Maybe because I never considered photography as a career, the primary motto guiding my choice of subjects has always been ‘Follow what you love.’ Since working on this project, I’ve added a second precept: ‘But stay out of your comfort zone.’ In the end, the images I was unsure about when taking the photo often turned out to be the best ones. Staying out of my comfort zone proved to be a valuable learning experience. I think, like many photographers, I tend to go for images that are easily readable and comfortable for the viewer: recognizable subject matter using standard rules of compositions. I started experimenting with abstract, impressionistic images, chaotic compositions, the sort of image people might respond to with “What is it?” My explorations started having an effect on my other photographic work. I started to understand why experienced photographers might go out for an entire day and come back with only one image that they’re happy with. This, more than anything else, has contributed to my original goal: honing my skills as a photographic artist.
When you compare this flat, watery expanse of reeds and willows to more iconic locations for landscape photography, the Biesbosch would seem a very dull place.
I’m very grateful to Theo Bosboom for guiding me through this process with patience, well-timed suggestions, and respect for my creative style. And what have I learned from the project? Obviously, I’ve learned to put together a consistent series of photographs that tells a tale. I’ve also learned to view my work critically and not accept images that fall short of my highest standards.

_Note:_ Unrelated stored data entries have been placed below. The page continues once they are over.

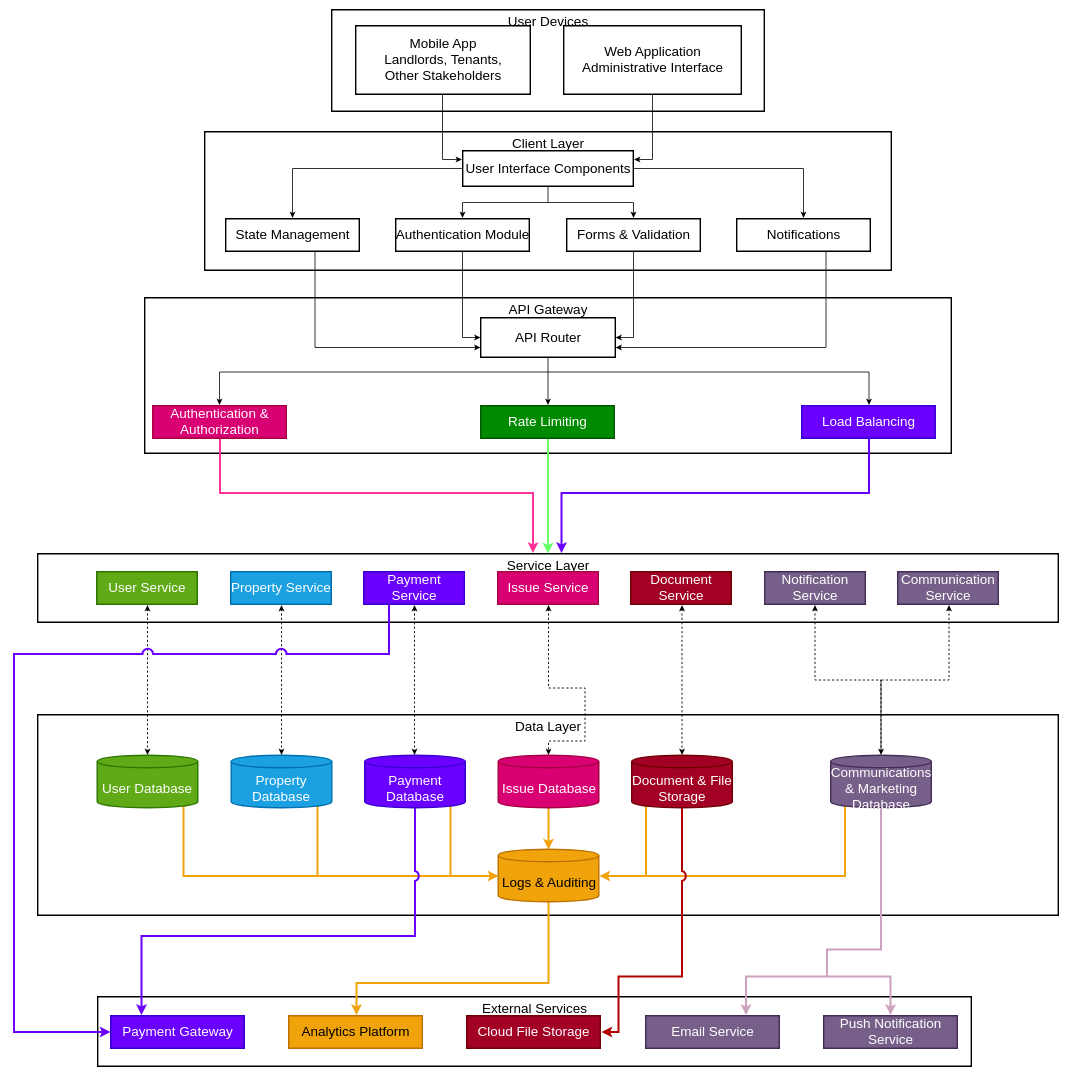
<!DOCTYPE html>
<html lang="en">
<head>
<meta charset="utf-8">
<title>System architecture</title>
<style>
:root{--ink:#000;--paper:#fff;--pink:#d80073;--pink-edge:#a50040;--green:#008a00;--green-edge:#005700;--violet:#6a00ff;--violet-edge:#3700cc;--leaf:#60a917;--leaf-edge:#2d7600;--blue:#1ba1e2;--blue-edge:#006eaf;--red:#a20025;--red-edge:#6f0000;--mauve:#76608a;--mauve-edge:#432d57;--amber:#f0a30a;--amber-edge:#bd7000;--flow-pink:#ff3399;--flow-green:#66ff66;--flow-red:#b20000;--flow-mauve:#cda2be}
*{box-sizing:border-box;margin:0;padding:0}
html,body{width:1068px;height:1075px;overflow:hidden;background:var(--paper)}
.diagram{position:relative;width:1068px;height:1075px;overflow:hidden;font:13.5px/16px "Liberation Sans",Arial,sans-serif;color:var(--ink)}
.frame{position:absolute;padding-top:5px;font:inherit;text-align:center;box-shadow:inset 0 0 0 1.4px var(--ink)}
.node{position:absolute;z-index:2;display:flex;align-items:center;justify-content:center;text-align:center;white-space:nowrap;background:var(--fill,var(--paper));box-shadow:inset 0 0 0 1.4px var(--edge,var(--ink))}
.module{width:135px;height:34px}
.service{width:102px;height:34px}
.store{width:102px;height:54px;padding-top:13px;background:none;box-shadow:none}
.pink{--fill:var(--pink);--edge:var(--pink-edge);color:#fff}
.green{--fill:var(--green);--edge:var(--green-edge);color:#fff}
.violet{--fill:var(--violet);--edge:var(--violet-edge);color:#fff}
.leaf{--fill:var(--leaf);--edge:var(--leaf-edge);color:#fff}
.blue{--fill:var(--blue);--edge:var(--blue-edge);color:#fff}
.red{--fill:var(--red);--edge:var(--red-edge);color:#fff}
.mauve{--fill:var(--mauve);--edge:var(--mauve-edge);color:#fff}
.amber{--fill:var(--amber);--edge:var(--amber-edge);color:#000}
.wires{position:absolute;left:0;top:0;z-index:1;fill:none}
.thin{stroke:var(--ink);stroke-width:.8}
.dashed{stroke:var(--ink);stroke-width:.9;stroke-dasharray:2.2 2.2}
.flow{stroke:currentColor;stroke-width:2}
.tip{fill:currentColor;stroke:none}
.drum{fill:var(--fill);stroke:var(--edge);stroke-width:1.4}
.f-pink{color:var(--flow-pink)}.f-green{color:var(--flow-green)}.f-violet{color:var(--violet)}.f-amber{color:var(--amber)}.f-red{color:var(--flow-red)}.f-mauve{color:var(--flow-mauve)}
</style>
</head>
<body>
<main class="diagram">
<section>
<h2 class="frame" style="left:331px;top:9px;width:434px;height:103px">User Devices</h2>
<div class="node" style="left:355px;top:25px;width:176px;height:70px"><span>Mobile App<br>Landlords, Tenants,<br>Other Stakeholders</span></div>
<div class="node" style="left:563px;top:25px;width:179px;height:70px"><span>Web Application<br>Administrative Interface</span></div>
</section>
<section>
<h2 class="frame" style="left:204px;top:131px;width:688px;height:140px">Client Layer</h2>
<div class="node" style="left:462px;top:150px;width:172px;height:37px"><span>User Interface Components</span></div>
<div class="node module" style="left:225px;top:218px"><span>State Management</span></div>
<div class="node module" style="left:395px;top:218px"><span>Authentication Module</span></div>
<div class="node module" style="left:566px;top:218px"><span>Forms &amp; Validation</span></div>
<div class="node module" style="left:736px;top:218px"><span>Notifications</span></div>
</section>
<section>
<h2 class="frame" style="left:144px;top:297px;width:808px;height:157px">API Gateway</h2>
<div class="node" style="left:480px;top:317px;width:136px;height:41px"><span>API Router</span></div>
<div class="node module pink" style="left:152px;top:405px"><span>Authentication &amp;<br>Authorization</span></div>
<div class="node module green" style="left:480px;top:405px"><span>Rate Limiting</span></div>
<div class="node module violet" style="left:801px;top:405px"><span>Load Balancing</span></div>
</section>
<section>
<h2 class="frame" style="left:37px;top:553px;width:1022px;height:70px">Service Layer</h2>
<div class="node service leaf" style="left:96px;top:571px"><span>User Service</span></div>
<div class="node service blue" style="left:230px;top:571px"><span>Property Service</span></div>
<div class="node service violet" style="left:363px;top:571px"><span>Payment<br>Service</span></div>
<div class="node service pink" style="left:497px;top:571px"><span>Issue Service</span></div>
<div class="node service red" style="left:630px;top:571px"><span>Document<br>Service</span></div>
<div class="node service mauve" style="left:764px;top:571px"><span>Notification<br>Service</span></div>
<div class="node service mauve" style="left:897px;top:571px"><span>Communication<br>Service</span></div>
</section>
<section>
<h2 class="frame" style="left:37px;top:714px;width:1022px;height:202px">Data Layer</h2>
<div class="node store leaf" style="left:96px;top:755px"><span>User Database</span></div>
<div class="node store blue" style="left:230px;top:755px"><span>Property<br>Database</span></div>
<div class="node store violet" style="left:364px;top:755px"><span>Payment<br>Database</span></div>
<div class="node store pink" style="left:498px;top:755px"><span>Issue Database</span></div>
<div class="node store red" style="left:631px;top:755px"><span>Document &amp; File<br>Storage</span></div>
<div class="node store mauve" style="left:830px;top:755px"><span>Communications<br>&amp; Marketing<br>Database</span></div>
<div class="node store amber" style="left:498px;top:849px"><span>Logs &amp; Auditing</span></div>
</section>
<section>
<h2 class="frame" style="left:97px;top:996px;width:875px;height:71px">External Services</h2>
<div class="node module violet" style="left:110px;top:1015px"><span>Payment Gateway</span></div>
<div class="node module amber" style="left:288px;top:1015px"><span>Analytics Platform</span></div>
<div class="node module red" style="left:466px;top:1015px"><span>Cloud File Storage</span></div>
<div class="node module mauve" style="left:645px;top:1015px"><span>Email Service</span></div>
<div class="node module mauve" style="left:823px;top:1015px"><span>Push Notification<br>Service</span></div>
</section>
<svg class="wires" width="1068" height="1075" viewBox="0 0 1068 1075" aria-hidden="true">
<defs>
<path id="small-tip" class="tip" d="M0 0L-3 -6.5L0 -5L3 -6.5Z"/>
<path id="big-tip" class="tip" d="M0 0L-5.5 -11L0 -8.5L5.5 -11Z"/>
<g id="drum"><path d="M0.7 7C0.7 -1.3 101.3 -1.3 101.3 7V47C101.3 55.3 0.7 55.3 0.7 47Z"/><path d="M0.7 7C0.7 15.3 101.3 15.3 101.3 7"/></g>
</defs>
<g class="thin">
<path d="M442.5 95V159.5H461M652.5 95V159.5H635"/>
<path d="M462 168.5H292.5V216M634 168.5H803.5V216"/>
<path d="M548 187V202.5M462.5 216V202.5H633.5V216"/>
<path d="M315 252V347.5H478M462.5 252V337.5H478M633.5 252V337.5H618M826 252V347.5H618"/>
<path d="M548 358V403M219.5 403V372H869V403"/>
</g>
<g>
<use href="#small-tip" transform="translate(462 159.5) rotate(-90)"/>
<use href="#small-tip" transform="translate(634 159.5) rotate(90)"/>
<use href="#small-tip" x="292.5" y="218"/>
<use href="#small-tip" x="462.5" y="218"/>
<use href="#small-tip" x="633.5" y="218"/>
<use href="#small-tip" x="803.5" y="218"/>
<use href="#small-tip" transform="translate(480.5 337.5) rotate(-90)"/>
<use href="#small-tip" transform="translate(480.5 347.5) rotate(-90)"/>
<use href="#small-tip" transform="translate(615.5 337.5) rotate(90)"/>
<use href="#small-tip" transform="translate(615.5 347.5) rotate(90)"/>
<use href="#small-tip" x="219.5" y="405"/>
<use href="#small-tip" x="548" y="405"/>
<use href="#small-tip" x="869" y="405"/>
</g>
<g class="f-pink"><path class="flow" d="M220 439V493H533V545"/><use href="#big-tip" x="533" y="553"/></g>
<g class="f-green"><path class="flow" d="M548 439V545"/><use href="#big-tip" x="548" y="553.5"/></g>
<g class="f-violet"><path class="flow" d="M869 439V493H561.5V545"/><use href="#big-tip" x="561.5" y="553"/></g>
<g class="dashed">
<path d="M147.5 609V751M281.5 609V751M414.5 609V751M682 609V751"/>
<path d="M548.5 609V688H585V741H548.5V751"/>
<path d="M815 609V680H881V751"/>
<path d="M949 609V680H881"/>
</g>
<path class="thin" d="M881 680V750"/>
<g>
<use href="#small-tip" x="147.5" y="755"/><use href="#small-tip" x="281.5" y="755"/><use href="#small-tip" x="414.5" y="755"/><use href="#small-tip" x="548.5" y="755"/><use href="#small-tip" x="682" y="755"/><use href="#small-tip" x="881" y="755"/>
<use href="#small-tip" transform="translate(147.5 605) rotate(180)"/>
<use href="#small-tip" transform="translate(281.5 605) rotate(180)"/>
<use href="#small-tip" transform="translate(414.5 605) rotate(180)"/>
<use href="#small-tip" transform="translate(548.5 605) rotate(180)"/>
<use href="#small-tip" transform="translate(682 605) rotate(180)"/>
<use href="#small-tip" transform="translate(815 605) rotate(180)"/>
<use href="#small-tip" transform="translate(949 605) rotate(180)"/>
</g>
<g class="f-amber">
<path class="flow" d="M183.5 806V876H490M317.5 806V876M450.5 806V876M548.5 808V842M646 806V876M845 806V876H607M548.5 902V983H356.5V1007"/>
<use href="#big-tip" transform="translate(498.5 876) rotate(-90)"/>
<use href="#big-tip" transform="translate(599.5 876) rotate(90)"/>
<use href="#big-tip" x="548.5" y="849.5"/>
<use href="#big-tip" x="356.5" y="1015"/>
</g>
<g class="f-violet">
<path class="flow" d="M389 605V654H286.5A5.2 5.2 0 0 0 276 654H153A5.2 5.2 0 0 0 142.5 654H14V1032H102"/>
<use href="#big-tip" transform="translate(110.5 1032) rotate(-90)"/>
<path class="flow" d="M415 808V871A5.2 5.2 0 0 1 415 881V936H141.5V1007"/>
<use href="#big-tip" x="141.5" y="1015"/>
</g>
<g class="f-red">
<path class="flow" d="M682 808V871A5.2 5.2 0 0 1 682 881V976.5H618.5V1032H610"/>
<use href="#big-tip" transform="translate(601.5 1032) rotate(90)"/>
</g>
<g class="f-mauve">
<path class="flow" d="M881 808V949.5H827V976.5M746 1007V976.5H890.5V1007"/>
<use href="#big-tip" x="746" y="1015"/><use href="#big-tip" x="890.5" y="1015"/>
</g>
<use href="#drum" class="drum leaf" x="96.5" y="754.5"/>
<use href="#drum" class="drum blue" x="230.5" y="754.5"/>
<use href="#drum" class="drum violet" x="364" y="754.5"/>
<use href="#drum" class="drum pink" x="497.5" y="754.5"/>
<use href="#drum" class="drum red" x="631" y="754.5"/>
<use href="#drum" class="drum mauve" x="830" y="754.5"/>
<use href="#drum" class="drum amber" x="497.5" y="848.5"/>
</svg>
</main>
</body>
</html>
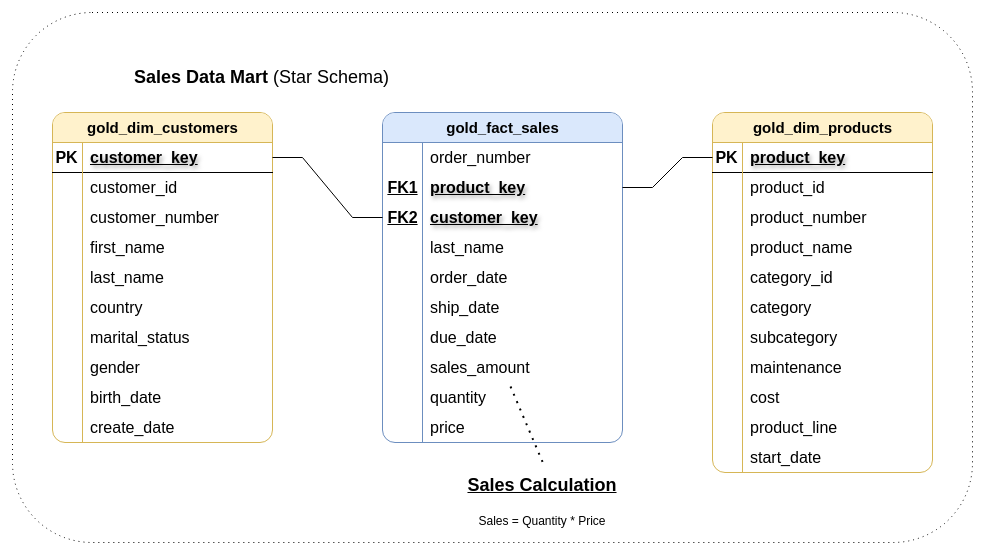
<!DOCTYPE html>
<html lang="en">
<head>
<meta charset="utf-8">
<title>Sales Data Mart</title>
<style>
:root {
  --ink: #000;
  --paper: #fff;
  --dim-fill: #fff2cc;
  --dim-line: #d6b656;
  --fact-fill: #dae8fc;
  --fact-line: #6c8ebf;
}
* { box-sizing: border-box; margin: 0; padding: 0; }
body { width: 985px; height: 555px; overflow: hidden; background: var(--paper); }
.diagram {
  position: relative;
  width: 985px;
  height: 555px;
  color: var(--ink);
  font: 16px/30px "Liberation Sans", Arial, sans-serif;
}
.lines { position: absolute; left: 0; top: 0; fill: none; stroke: var(--ink); }
h1, h2, .formula { position: absolute; white-space: nowrap; }
h1 { left: 134px; top: 62px; font-size: 18px; }
h1 span { font-weight: 400; }
h2 { left: 442px; width: 200px; top: 470px; font-size: 18px; text-align: center; text-decoration: underline; }
.formula { left: 442px; width: 200px; top: 506px; font-size: 12px; text-align: center; }

.table {
  position: absolute;
  top: 112px;
  height: 331px;
  border: 1px solid var(--line);
  border-radius: 13px;
}
.dimension { --fill: var(--dim-fill); --line: var(--dim-line); --key: 30px; width: 221px; }
.fact { --fill: var(--fact-fill); --line: var(--fact-line); --key: 40px; width: 241px; }
.customers { left: 52px; }
.sales { left: 382px; }
.products { left: 712px; height: 361px; }
.table h3 {
  height: 30px;
  background: var(--fill);
  border-bottom: 1px solid var(--line);
  border-radius: 12px 12px 0 0;
  font-size: 15px;
  text-align: center;
}
.table ul { list-style: none; }
.table li { display: grid; grid-template-columns: var(--key) 1fr; height: 30px; }
.table li:last-child { height: 29px; }
.key {
  border-right: 1px solid var(--line);
  font-weight: 700;
  text-align: center;
  white-space: nowrap;
}
.field { padding-left: 7px; }
.primary { margin: 0 -1px; padding: 0 1px; border-bottom: 1px solid var(--ink); }
.primary .field, .foreign .field {
  font-weight: 700;
  text-decoration: underline;
  text-shadow: 2px 3px 4px rgb(0 0 0 / .35);
}
.primary .key { padding-right: 2px; }
.foreign .key { text-decoration: underline; }
</style>
</head>
<body>
<main class="diagram">
  <svg class="lines" width="985" height="555" viewBox="0 0 985 555" aria-hidden="true">
    <rect x="12.5" y="12.5" width="960" height="530" rx="79.5" stroke-dasharray="1 4"/>
  </svg>

  <h1>Sales Data Mart <span>(Star Schema)</span></h1>

  <section class="table dimension customers">
    <h3>gold_dim_customers</h3>
    <ul>
      <li class="primary"><span class="key">PK</span><span class="field">customer_key</span></li>
      <li><span class="key"></span><span class="field">customer_id</span></li>
      <li><span class="key"></span><span class="field">customer_number</span></li>
      <li><span class="key"></span><span class="field">first_name</span></li>
      <li><span class="key"></span><span class="field">last_name</span></li>
      <li><span class="key"></span><span class="field">country</span></li>
      <li><span class="key"></span><span class="field">marital_status</span></li>
      <li><span class="key"></span><span class="field">gender</span></li>
      <li><span class="key"></span><span class="field">birth_date</span></li>
      <li><span class="key"></span><span class="field">create_date</span></li>
    </ul>
  </section>

  <section class="table fact sales">
    <h3>gold_fact_sales</h3>
    <ul>
      <li><span class="key"></span><span class="field">order_number</span></li>
      <li class="foreign"><span class="key">FK1</span><span class="field">product_key</span></li>
      <li class="foreign"><span class="key">FK2</span><span class="field">customer_key</span></li>
      <li><span class="key"></span><span class="field">last_name</span></li>
      <li><span class="key"></span><span class="field">order_date</span></li>
      <li><span class="key"></span><span class="field">ship_date</span></li>
      <li><span class="key"></span><span class="field">due_date</span></li>
      <li><span class="key"></span><span class="field">sales_amount</span></li>
      <li><span class="key"></span><span class="field">quantity</span></li>
      <li><span class="key"></span><span class="field">price</span></li>
    </ul>
  </section>

  <section class="table dimension products">
    <h3>gold_dim_products</h3>
    <ul>
      <li class="primary"><span class="key">PK</span><span class="field">product_key</span></li>
      <li><span class="key"></span><span class="field">product_id</span></li>
      <li><span class="key"></span><span class="field">product_number</span></li>
      <li><span class="key"></span><span class="field">product_name</span></li>
      <li><span class="key"></span><span class="field">category_id</span></li>
      <li><span class="key"></span><span class="field">category</span></li>
      <li><span class="key"></span><span class="field">subcategory</span></li>
      <li><span class="key"></span><span class="field">maintenance</span></li>
      <li><span class="key"></span><span class="field">cost</span></li>
      <li><span class="key"></span><span class="field">product_line</span></li>
      <li><span class="key"></span><span class="field">start_date</span></li>
    </ul>
  </section>

  <svg class="lines" width="985" height="555" viewBox="0 0 985 555" aria-hidden="true">
    <path d="M272.5 157.5H302.5L352.5 217.5H382.5"/>
    <path d="M622.5 187.5H652.5L682.5 157.5H712.5"/>
    <line x1="510.5" y1="386.5" x2="543" y2="463" stroke-width="2" stroke-dasharray="2 6"/>
  </svg>

  <h2>Sales Calculation</h2>
  <p class="formula">Sales = Quantity * Price</p>
</main>
</body>
</html>
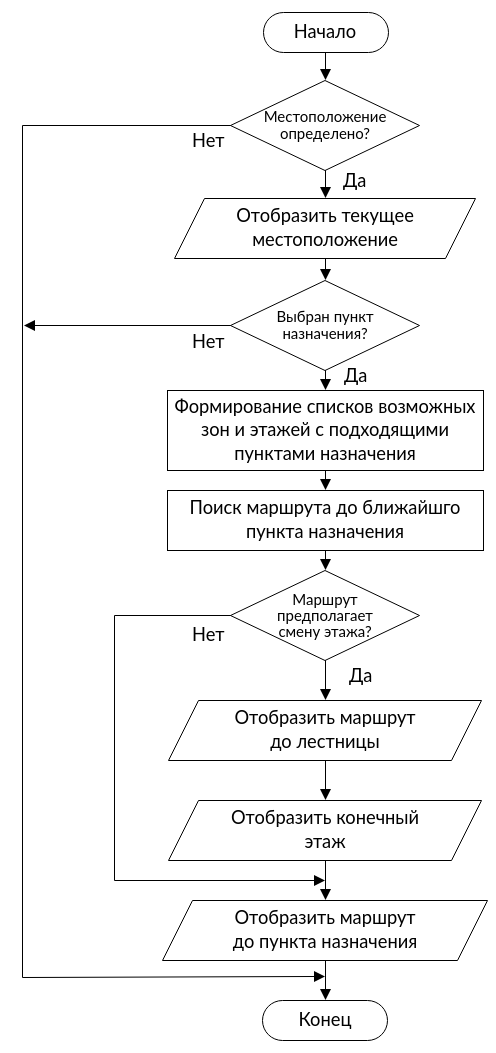
<!DOCTYPE html>
<html lang="ru">
<head>
<meta charset="utf-8">
<title>Блок-схема построения маршрута</title>
<style>
  :root { --paper: #fff; --ink: #000; }
  * { box-sizing: border-box; }
  html, body { margin: 0; overflow: hidden; background: var(--paper); }
  .flowchart {
    position: relative; width: 496px; height: 1053px; overflow: hidden;
    background: var(--paper); color: var(--ink);
    font: 18.3px/23.6px Lato, Carlito, sans-serif;
  }
  .shapes { position: absolute; inset: 0; }
  .outline { fill: var(--paper); stroke: var(--ink); stroke-width: 1; }
  .connector { fill: none; stroke: var(--ink); stroke-width: 1; }
  .arrowhead { fill: var(--ink); }
  .node {
    position: absolute; left: 165px; width: 320px; top: var(--y); height: var(--h);
    display: flex; align-items: center; justify-content: center;
    margin: 0; text-align: center; white-space: nowrap;
  }
  .terminal { --h: 40px; }
  .decision { --h: 90px; font-size: 15px; line-height: 17px; }
  .decision.dense { line-height: 16px; }
  .step { --h: 60px; }
  .step.tall { --h: 80px; }
  .branch {
    position: absolute; left: var(--x); top: var(--y);
    margin: 0; white-space: nowrap;
  }
</style>
</head>
<body>
<main class="flowchart">
  <svg class="shapes" width="496" height="1053" viewBox="0 0 496 1053" aria-hidden="true">
    <defs>
      <path id="down" class="arrowhead" d="M0 0L-5.5 -11H5.5Z"/>
      <path id="right" class="arrowhead" d="M0 0L-11 -5.5V5.5Z"/>
      <path id="diamond" class="outline" d="M230.5 45L325 0L419.5 45L325 90Z"/>
    </defs>

    <g class="connectors">
      <path class="connector" d="M325.5 52V70M325.5 170V188M325.5 258V270M325.5 370V380M325.5 470V480M325.5 550V560M325.5 660V690M325.5 760V790M325.5 860V890M325.5 960V990"/>
      <path class="connector" d="M231 125.5H22.5V977.5L315 976.5"/>
      <path class="connector" d="M231 325.5H34"/>
      <path class="connector" d="M231 615.5H114.5V880.5H315"/>
    </g>

    <g class="outlines">
      <rect class="outline" x="263.5" y="12.5" width="125" height="40" rx="20"/>
      <use href="#diamond" y="80.5"/>
      <path class="outline" d="M204.5 198.5H475.5L445.5 258.5H174.5Z"/>
      <use href="#diamond" y="280.5"/>
      <rect class="outline" x="167.5" y="390.5" width="316" height="80"/>
      <rect class="outline" x="167.5" y="490.5" width="316" height="60"/>
      <use href="#diamond" y="570.5"/>
      <path class="outline" d="M198.5 700.5H481.5L451.5 760.5H168.5Z"/>
      <path class="outline" d="M198.5 800.5H481.5L451.5 860.5H168.5Z"/>
      <path class="outline" d="M192.5 900.5H487.5L457.5 960.5H162.5Z"/>
      <rect class="outline" x="262.5" y="1000.5" width="125" height="40" rx="20"/>
    </g>

    <g class="arrowheads">
      <use href="#down" x="325.5" y="80"/>
      <use href="#down" x="325.5" y="198"/>
      <use href="#down" x="325.5" y="280"/>
      <use href="#down" x="325.5" y="390"/>
      <use href="#down" x="325.5" y="490"/>
      <use href="#down" x="325.5" y="570"/>
      <use href="#down" x="325.5" y="700"/>
      <use href="#down" x="325.5" y="800"/>
      <use href="#down" x="325.5" y="900"/>
      <use href="#down" x="325.5" y="1000"/>
      <use href="#right" x="325" y="880.5"/>
      <use href="#right" x="325" y="976.5"/>
      <path class="arrowhead" d="M24 325.5L35 320V331Z"/>
    </g>
  </svg>

  <p class="node terminal" style="--y:12px">Начало</p>
  <p class="node decision" style="--y:80px">Местоположение<br>определено?</p>
  <p class="branch" style="--x:192px; --y:129px">Нет</p>
  <p class="branch" style="--x:343px; --y:169px">Да</p>

  <p class="node step" style="--y:198px">Отобразить текущее<br>местоположение</p>

  <p class="node decision" style="--y:280px">Выбран пункт<br>назначения?</p>
  <p class="branch" style="--x:192px; --y:330px">Нет</p>
  <p class="branch" style="--x:344px; --y:364px">Да</p>

  <p class="node step tall" style="--y:390px">Формирование списков возможных<br>зон и этажей с подходящими<br>пунктами назначения</p>
  <p class="node step" style="--y:490px">Поиск маршрута до ближайшго<br>пункта назначения</p>

  <p class="node decision dense" style="--y:570px">Маршрут<br>предполагает<br>смену этажа?</p>
  <p class="branch" style="--x:192px; --y:623px">Нет</p>
  <p class="branch" style="--x:349px; --y:664px">Да</p>

  <p class="node step" style="--y:700px">Отобразить маршрут<br>до лестницы</p>
  <p class="node step" style="--y:800px">Отобразить конечный<br>этаж</p>
  <p class="node step" style="--y:900px">Отобразить маршрут<br>до пункта назначения</p>
  <p class="node terminal" style="--y:1000px">Конец</p>
</main>
</body>
</html>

But – and maybe this is the most important lesson of all – I have learned to look carefully and delve deep when I want to discover the soul of a location. The Biesbosch is a magical place, but you will only see the magic if you pay attention.
In the words of the poet Mary Oliver:
Instructions for living a life:
Tell about it